Mention Balham to most people – especially those old enough to remember Peter Sellers’s radio work – and they’ll gleefully respond with the phrase “Gateway to the South!” For the longest time there was little else to recommend the place. Bombed out of all recognition in the London Blitz, it’s now just a row of fairly unattractive low rent shops. All right it’s got a Waitrose. And it’s not far from Clapham. And it’s handy for the Northern Line. But having an easy means of escape is hardly the highest praise that can be heaped on a place.
However, for those in the know there is now a very good reason to visit Balham. Tucked away on a side street, and very often ignored by those crawling between the pubs on the high street is the Balham Bowls Club. It was until a few years ago a functioning bowls club, frequented by distinguished gentlemen who no doubt muttered over their G&Ts about the raucous goings-on in the Be@One next door. And quite right too. Terrible place. Full of loud youngsters drinking brightly coloured cocktails. But then – as is often the way with places frequented by muttering old men – the tide of time overtook them and they found themselves having to sell their clubhouse. It was bought by someone who had the bright idea of turning it into a bar, and then the even brighter idea of not doing the usual strip-it-out-and-give-it-a-retro-refit but just leaving it as it is. So, all the old armchairs are there, the snooker room, the board listing past club presidents, the glasses that you remember from the 70s and wonder where they went to, the dusty portrait of the Queen, and best of all that oak-panelled sense of calm that you only ever get in places like that.
So, it’s a superb place for a couple of drinks of a Wednesday evening. And I was lucky enough to be there doing exactly that last night. I was even luckier to be doing it with one of the most charming and interesting PR executives I know. Which brings me away from ruminations on my local area and bars, and onto something closer to the alleged subject of this blog…..
We were discussing the many differences between working in-house and at an agency. She works in-house and has a great job that she loves. She had many good things to say about the agencies she worked at before going clientside. She even had some good things to say about the agencies who now work for her and pitch to her.
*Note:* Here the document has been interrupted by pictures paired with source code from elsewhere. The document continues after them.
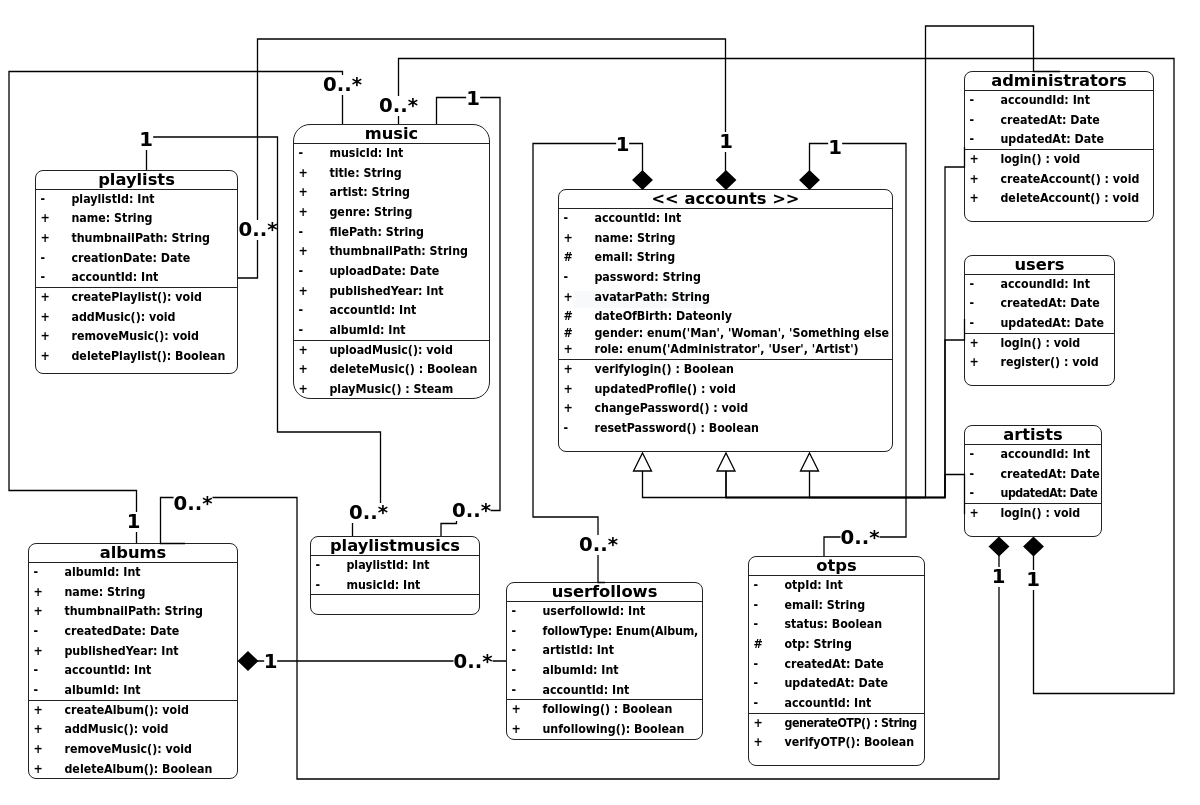
<!DOCTYPE html>
<html lang="en">
<head>
<meta charset="utf-8">
<title>Class diagram</title>
<style>
:root { --paper: #fff; --ink: #000; --rule: #222; --soft: #f8f9fa; --row: 19.65px; }
* { box-sizing: border-box; margin: 0; padding: 0; }
body { width: 1200px; height: 805px; overflow: hidden; background: var(--paper); }
.diagram { position: relative; width: 1200px; height: 805px; overflow: hidden; color: var(--ink); font: bold 12.3px/13.3px "DejaVu Sans", sans-serif; }
.class { position: absolute; left: var(--x); top: var(--y); width: var(--w); height: var(--h); background: var(--paper); border: 1px solid var(--rule); border-radius: 8px; overflow: hidden; display: flex; flex-direction: column; }
.class.round { border-radius: 17px; }
h2 { flex: none; height: 18.2px; font-size: 16.3px; line-height: 18.4px; text-align: center; white-space: nowrap; }
ul { flex: none; list-style: none; border-top: 1px solid var(--rule); }
ul + ul { margin-top: -1px; }
li { display: grid; grid-template-columns: 34.4px 1fr; width: 111.1%; height: var(--row); padding: 2.5px 0 0 5px; white-space: nowrap; transform: scaleX(.9); transform-origin: 0 0; }
li.short { height: 13.2px; padding-top: 0; }
li.snug { letter-spacing: -.15px; }
li.tight { letter-spacing: -.5px; }
li.soft span { justify-self: start; margin-left: -23px; padding-left: 23px; background: var(--soft); }
.lines { position: absolute; left: 0; top: 0; fill: none; stroke: var(--ink); stroke-width: 1.3; }
.lines .solid { fill: var(--ink); }
.lines .hollow { fill: var(--paper); }
.count { position: absolute; left: var(--x); top: var(--y); transform: translate(-50%, -50%); background: var(--paper); font-size: 19.7px; line-height: 20px; white-space: nowrap; }
.count.clear { background: none; }
</style>
</head>
<body>
<main class="diagram">

<section class="class" style="--x:35px;--y:169.5px;--w:203px;--h:204px">
<h2>playlists</h2>
<ul>
<li><b>-</b><span>playlistId: Int</span></li>
<li><b>+</b><span>name: String</span></li>
<li><b>+</b><span>thumbnailPath: String</span></li>
<li><b>-</b><span>creationDate: Date</span></li>
<li><b>-</b><span>accountId: Int</span></li>
</ul>
<ul>
<li><b>+</b><span>createPlaylist(): void</span></li>
<li><b>+</b><span>addMusic(): void</span></li>
<li><b>+</b><span>removeMusic(): void</span></li>
<li><b>+</b><span>deletePlaylist(): Boolean</span></li>
</ul>
</section>

<section class="class round" style="--x:293px;--y:124px;--w:197px;--h:275px">
<h2>music</h2>
<ul>
<li><b>-</b><span>musicId: Int</span></li>
<li><b>+</b><span>title: String</span></li>
<li><b>+</b><span>artist: String</span></li>
<li><b>+</b><span>genre: String</span></li>
<li><b>-</b><span>filePath: String</span></li>
<li><b>+</b><span>thumbnailPath: String</span></li>
<li><b>-</b><span>uploadDate: Date</span></li>
<li><b>+</b><span>publishedYear: Int</span></li>
<li><b>-</b><span>accountId: Int</span></li>
<li><b>-</b><span>albumId: Int</span></li>
</ul>
<ul>
<li><b>+</b><span>uploadMusic(): void</span></li>
<li><b>+</b><span>deleteMusic() : Boolean</span></li>
<li><b>+</b><span>playMusic() : Steam</span></li>
</ul>
</section>

<section class="class" style="--x:558px;--y:189px;--w:335px;--h:263px">
<h2>&lt;&lt; accounts &gt;&gt;</h2>
<ul>
<li><b>-</b><span>accountId: Int</span></li>
<li><b>+</b><span>name: String</span></li>
<li><b>#</b><span>email: String</span></li>
<li><b>-</b><span>password: String</span></li>
<li class="soft"><b>+</b><span>avatarPath: String</span></li>
<li><b>#</b><span>dateOfBirth: Dateonly</span></li>
<li class="short"><b>#</b><span>gender: enum('Man', 'Woman', 'Something else</span></li>
<li><b>+</b><span>role: enum('Administrator', 'User', 'Artist')</span></li>
</ul>
<ul>
<li><b>+</b><span>verifylogin() : Boolean</span></li>
<li><b>+</b><span>updatedProfile() : void</span></li>
<li><b>+</b><span>changePassword() : void</span></li>
<li><b>-</b><span>resetPassword() : Boolean</span></li>
</ul>
</section>

<section class="class" style="--x:964px;--y:71px;--w:190px;--h:151px">
<h2>administrators</h2>
<ul>
<li><b>-</b><span>accoundId: Int</span></li>
<li><b>-</b><span>createdAt: Date</span></li>
<li><b>-</b><span>updatedAt: Date</span></li>
</ul>
<ul>
<li><b>+</b><span>login() : void</span></li>
<li><b>+</b><span>createAccount() : void</span></li>
<li><b>+</b><span>deleteAccount() : void</span></li>
</ul>
</section>

<section class="class" style="--x:964px;--y:254.5px;--w:151px;--h:131.5px">
<h2>users</h2>
<ul>
<li><b>-</b><span>accoundId: Int</span></li>
<li><b>-</b><span>createdAt: Date</span></li>
<li><b>-</b><span>updatedAt: Date</span></li>
</ul>
<ul>
<li><b>+</b><span>login() : void</span></li>
<li><b>+</b><span>register() : void</span></li>
</ul>
</section>

<section class="class" style="--x:964px;--y:425px;--w:138px;--h:112px">
<h2>artists</h2>
<ul>
<li><b>-</b><span>accoundId: Int</span></li>
<li><b>-</b><span>createdAt: Date</span></li>
<li class="tight"><b>-</b><span>updatedAt: Date</span></li>
</ul>
<ul>
<li><b>+</b><span>login() : void</span></li>
</ul>
</section>

<section class="class" style="--x:28px;--y:543px;--w:210px;--h:236px">
<h2>albums</h2>
<ul>
<li><b>-</b><span>albumId: Int</span></li>
<li><b>+</b><span>name: String</span></li>
<li><b>+</b><span>thumbnailPath: String</span></li>
<li><b>-</b><span>createdDate: Date</span></li>
<li><b>+</b><span>publishedYear: Int</span></li>
<li><b>-</b><span>accountId: Int</span></li>
<li><b>-</b><span>albumId: Int</span></li>
</ul>
<ul>
<li><b>+</b><span>createAlbum(): void</span></li>
<li><b>+</b><span>addMusic(): void</span></li>
<li><b>+</b><span>removeMusic(): void</span></li>
<li><b>+</b><span>deleteAlbum(): Boolean</span></li>
</ul>
</section>

<section class="class" style="--x:310px;--y:536px;--w:170px;--h:79px">
<h2>playlistmusics</h2>
<ul>
<li><b>-</b><span>playlistId: Int</span></li>
<li><b>-</b><span>musicId: Int</span></li>
</ul>
<ul></ul>
</section>

<section class="class" style="--x:506px;--y:582px;--w:197px;--h:158px">
<h2>userfollows</h2>
<ul>
<li><b>-</b><span>userfollowId: Int</span></li>
<li class="snug"><b>-</b><span>followType: Enum(Album,</span></li>
<li><b>-</b><span>artistId: Int</span></li>
<li><b>-</b><span>albumId: Int</span></li>
<li><b>-</b><span>accountId: Int</span></li>
</ul>
<ul>
<li><b>+</b><span>following() : Boolean</span></li>
<li><b>+</b><span>unfollowing(): Boolean</span></li>
</ul>
</section>

<section class="class" style="--x:748px;--y:556px;--w:177px;--h:210px">
<h2>otps</h2>
<ul>
<li><b>-</b><span>otpId: Int</span></li>
<li><b>-</b><span>email: String</span></li>
<li><b>-</b><span>status: Boolean</span></li>
<li><b>#</b><span>otp: String</span></li>
<li><b>-</b><span>createdAt: Date</span></li>
<li><b>-</b><span>updatedAt: Date</span></li>
<li><b>-</b><span>accountId: Int</span></li>
</ul>
<ul>
<li class="tight"><b>+</b><span>generateOTP() : String</span></li>
<li><b>+</b><span>verifyOTP(): Boolean</span></li>
</ul>
</section>

<svg class="lines" width="1200" height="805" viewBox="0 0 1200 805" aria-hidden="true">
<defs>
<path id="diamond" class="solid" d="M0-9 9.5 0 0 9-9.5 0Z"/>
<path id="triangle" class="hollow" d="M0 0 9 18H-9Z"/>
</defs>
<g id="associations">
<path d="M342.5 124V71.5H9V490.5H136.5V543"/>
<path d="M238 278H257.5V240M257.5 220V39H725.5V172"/>
<path d="M398.5 124V58.5H1174V693.5H1033.5V555"/>
<path d="M436.5 124V97.5H500V510.5H456.5V523.5H441V536"/>
<path d="M146.5 170V137H277.5V432H380.5V515H352.5V536"/>
<path d="M185 543.5H160.5V497.5H297V779H999V555"/>
<path d="M257 661H506"/>
<path d="M642.5 172V143.5H533V517H598V582.5H605"/>
<path d="M809.5 172V143.5H906V537H824V556"/>
</g>
<g id="inheritance">
<path d="M1060 71.5H1033.5V26H925.5V497.5H809.5V471"/>
<path d="M964.5 147V167H945V497.5H726V471"/>
<path d="M964.5 319V340H945V497.5H642.5V471"/>
<path d="M964.5 514V474.5H945V497.5H726V471"/>
<use href="#triangle" x="642.5" y="453"/>
<use href="#triangle" x="726" y="453"/>
<use href="#triangle" x="809.5" y="453"/>
</g>
<g id="compositions">
<use href="#diamond" x="642.5" y="180"/>
<use href="#diamond" x="726" y="180"/>
<use href="#diamond" x="809.5" y="180"/>
<use href="#diamond" x="248" y="661"/>
<use href="#diamond" x="999" y="546.5"/>
<use href="#diamond" x="1033.5" y="546.5"/>
</g>
</svg>

<span class="count" style="--x:342.5px;--y:85px">0..*</span>
<span class="count" style="--x:398.5px;--y:106px">0..*</span>
<span class="count" style="--x:473px;--y:99px">1</span>
<span class="count" style="--x:146px;--y:140px">1</span>
<span class="count clear" style="--x:258px;--y:230px">0..*</span>
<span class="count" style="--x:622.5px;--y:145px">1</span>
<span class="count" style="--x:726px;--y:142px">1</span>
<span class="count" style="--x:835px;--y:148px">1</span>
<span class="count" style="--x:133.5px;--y:522px">1</span>
<span class="count" style="--x:193px;--y:504px">0..*</span>
<span class="count" style="--x:368.5px;--y:513px">0..*</span>
<span class="count" style="--x:471.5px;--y:511px">0..*</span>
<span class="count" style="--x:598.5px;--y:545px">0..*</span>
<span class="count" style="--x:860px;--y:538px">0..*</span>
<span class="count" style="--x:998.5px;--y:577px">1</span>
<span class="count" style="--x:1033px;--y:580px">1</span>
<span class="count" style="--x:270.5px;--y:662px">1</span>
<span class="count" style="--x:473px;--y:662px">0..*</span>
</main>
</body>
</html>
But one thing neither she nor I could work out is why agencies insist on putting their most junior staff through the ordeal of calling up journalists and pitching stories to them. Very often this involves giving them fairly weak angles on unexciting stories, sitting them at a desk with a phone and telling them to get on with it. It rarely results in them placing a story, and more often results in them alienating the journalist, damaging the client brand and making the poor PR executive wish he or she was working somewhere else.
So, last night as we watched a large fluffy dog pad into the room and jump the queue at the bar to be served a bowl of fresh water, we agreed that the practice is rife and counter-productive in the long run (agencies making their junior staff do these ring-rounds, not dogs jumping queues in bars). She’d had to do it many times at the start of her career and had found it a largely embarassing and pointless exercise – she now builds long-term relationships with key journalists and phones them up when she’s got something genuinely interesting to discuss with them. I get a couple of calls a week from people who clearly don’t really understand what they’re pitching to me, and don’t really want to be doing it – I find it largely embarassing and pointless and would much prefer it if PR executives took the time to build a long-term relationship with me and called me when they have something interesting to say. I know that every other journalist would prefer that. I know that anyone who’s ever worked in a PR agency would prefer that. I know that clients would get more coverage and so would prefer it.
So, the question is this: why do agencies insist on putting their junior staff through this ordeal?